Buffalo’s defenders believe Oakland’s rushing attack does have some parallels to Kansas City’s run game. They have a true speed back in Darren McFadden much like the Chiefs’ Jamaal Charles, but there’s a key difference with the Raiders’ one-two punch of McFadden and Michael Bush.

“They’re similar in terms of their big play ability this week, but we’re facing bigger backs,” said Shawne Merriman. “These guys can run and you’ve really got to make sure you get them on the ground.”

While the two backs that carried the ball the most for the Chiefs in Charles and Dexter McCluster are both under six feet and 200 pounds, the story is a bit different with Oakland’s McFadden and Bush. McFadden is 6’2” and 210 pounds with Bush a solid 6’1” and 245 pounds.

So although the Raiders will work to get McFadden to the edge to employ his 4.35 speed, Oakland will also take a more direct approach and plow straight ahead.

“They’re going to look to get downhill,” said Merriman. “They do that because of the size of their offensive line and the size of their backs. So they want to get downhill and pound a little bit. They have the same type of speed that we saw out of KC, but they’re bigger backs. We’ve got to get a lot of guys to the ball because these guys stay up.”

Facing Denver on Monday night McFadden put his big play ability on display averaging almost seven yards per carry (6.8). Four of his carries went for 10 yards or more including a pair of 20-yarders and a 47-yard run that set up a touchdown in Oakland’s three-point win.

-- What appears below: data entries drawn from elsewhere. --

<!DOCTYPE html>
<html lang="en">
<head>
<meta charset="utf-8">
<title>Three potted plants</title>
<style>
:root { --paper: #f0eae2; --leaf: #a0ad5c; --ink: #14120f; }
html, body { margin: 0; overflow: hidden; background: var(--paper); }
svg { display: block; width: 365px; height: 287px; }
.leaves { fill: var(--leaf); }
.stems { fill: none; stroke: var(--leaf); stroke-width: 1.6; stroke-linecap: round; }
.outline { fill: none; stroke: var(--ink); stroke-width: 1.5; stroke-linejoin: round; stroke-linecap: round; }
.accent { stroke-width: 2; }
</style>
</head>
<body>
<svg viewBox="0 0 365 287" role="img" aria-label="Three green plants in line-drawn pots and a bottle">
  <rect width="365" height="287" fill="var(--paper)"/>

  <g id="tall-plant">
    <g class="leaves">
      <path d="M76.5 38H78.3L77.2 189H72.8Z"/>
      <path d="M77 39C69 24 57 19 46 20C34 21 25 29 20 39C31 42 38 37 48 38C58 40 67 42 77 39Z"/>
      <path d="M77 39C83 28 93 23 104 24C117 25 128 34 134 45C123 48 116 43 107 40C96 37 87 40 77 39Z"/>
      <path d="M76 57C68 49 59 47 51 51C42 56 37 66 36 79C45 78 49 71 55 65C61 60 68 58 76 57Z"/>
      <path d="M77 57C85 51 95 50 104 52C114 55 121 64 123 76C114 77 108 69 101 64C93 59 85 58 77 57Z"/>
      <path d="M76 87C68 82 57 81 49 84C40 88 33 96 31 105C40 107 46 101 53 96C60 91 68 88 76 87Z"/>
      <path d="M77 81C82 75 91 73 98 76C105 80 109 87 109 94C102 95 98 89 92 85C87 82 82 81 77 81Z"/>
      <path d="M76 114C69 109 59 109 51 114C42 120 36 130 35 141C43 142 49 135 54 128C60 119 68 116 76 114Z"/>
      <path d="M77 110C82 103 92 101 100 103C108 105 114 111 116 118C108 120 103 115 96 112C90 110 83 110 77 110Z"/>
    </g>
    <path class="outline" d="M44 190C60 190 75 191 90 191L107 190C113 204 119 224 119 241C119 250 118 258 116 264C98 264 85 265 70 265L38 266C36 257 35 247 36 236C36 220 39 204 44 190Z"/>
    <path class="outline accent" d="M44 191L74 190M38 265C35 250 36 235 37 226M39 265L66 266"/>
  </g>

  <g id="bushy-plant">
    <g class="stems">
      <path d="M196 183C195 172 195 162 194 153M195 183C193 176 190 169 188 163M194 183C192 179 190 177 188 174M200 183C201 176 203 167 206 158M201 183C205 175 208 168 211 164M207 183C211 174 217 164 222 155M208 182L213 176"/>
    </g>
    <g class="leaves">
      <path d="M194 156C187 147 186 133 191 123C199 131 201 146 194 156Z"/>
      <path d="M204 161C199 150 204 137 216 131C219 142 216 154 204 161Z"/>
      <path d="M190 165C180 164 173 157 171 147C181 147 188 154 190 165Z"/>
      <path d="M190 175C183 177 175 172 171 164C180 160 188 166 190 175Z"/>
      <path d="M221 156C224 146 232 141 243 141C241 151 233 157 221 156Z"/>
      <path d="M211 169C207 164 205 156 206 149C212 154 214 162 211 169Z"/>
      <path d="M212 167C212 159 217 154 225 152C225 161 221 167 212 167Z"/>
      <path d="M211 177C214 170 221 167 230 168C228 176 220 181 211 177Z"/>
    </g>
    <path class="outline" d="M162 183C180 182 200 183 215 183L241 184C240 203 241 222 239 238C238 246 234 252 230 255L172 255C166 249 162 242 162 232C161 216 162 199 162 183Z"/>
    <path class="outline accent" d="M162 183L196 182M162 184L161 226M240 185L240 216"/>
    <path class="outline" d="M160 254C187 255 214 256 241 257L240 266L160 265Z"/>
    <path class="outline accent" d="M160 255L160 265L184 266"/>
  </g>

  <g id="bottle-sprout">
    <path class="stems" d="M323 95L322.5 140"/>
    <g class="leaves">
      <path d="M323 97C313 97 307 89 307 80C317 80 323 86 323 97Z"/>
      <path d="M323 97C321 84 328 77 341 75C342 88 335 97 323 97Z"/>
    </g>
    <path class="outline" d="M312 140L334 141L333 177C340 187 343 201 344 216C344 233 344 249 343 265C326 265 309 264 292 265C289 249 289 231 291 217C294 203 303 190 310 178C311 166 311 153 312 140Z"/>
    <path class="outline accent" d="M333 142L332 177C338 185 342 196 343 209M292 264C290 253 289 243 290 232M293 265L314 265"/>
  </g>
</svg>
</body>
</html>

Bush then helped close out the game getting some key first downs at the end to run out the clock with the Raiders ahead on the scoreboard, but there have been times when he’s been utilized more.

“They blend their speed with the power more (than Kansas City) because they use Bush more than the Chiefs use Thomas Jones,” said Jairus Byrd.

After their big win last Sunday the Bills are still far from being overconfident, and after Oakland’s Monday night performance it will be easy for Buffalo’s run defenders to focus on their next assignment.

“All you’ve got to do is turn on the film and watch McFadden run the ball,” said Williams. “If you’re not in the right spot and he hits a crease he can take it the whole way.”

“It’s going to be a similar thing this week,” said Danny Batten. “We know we’ve got to stop the run. That’s the biggest concern. They have great backs just like Kansas City did. A little different style, but it’s boiling down to the same thing, stopping the run.”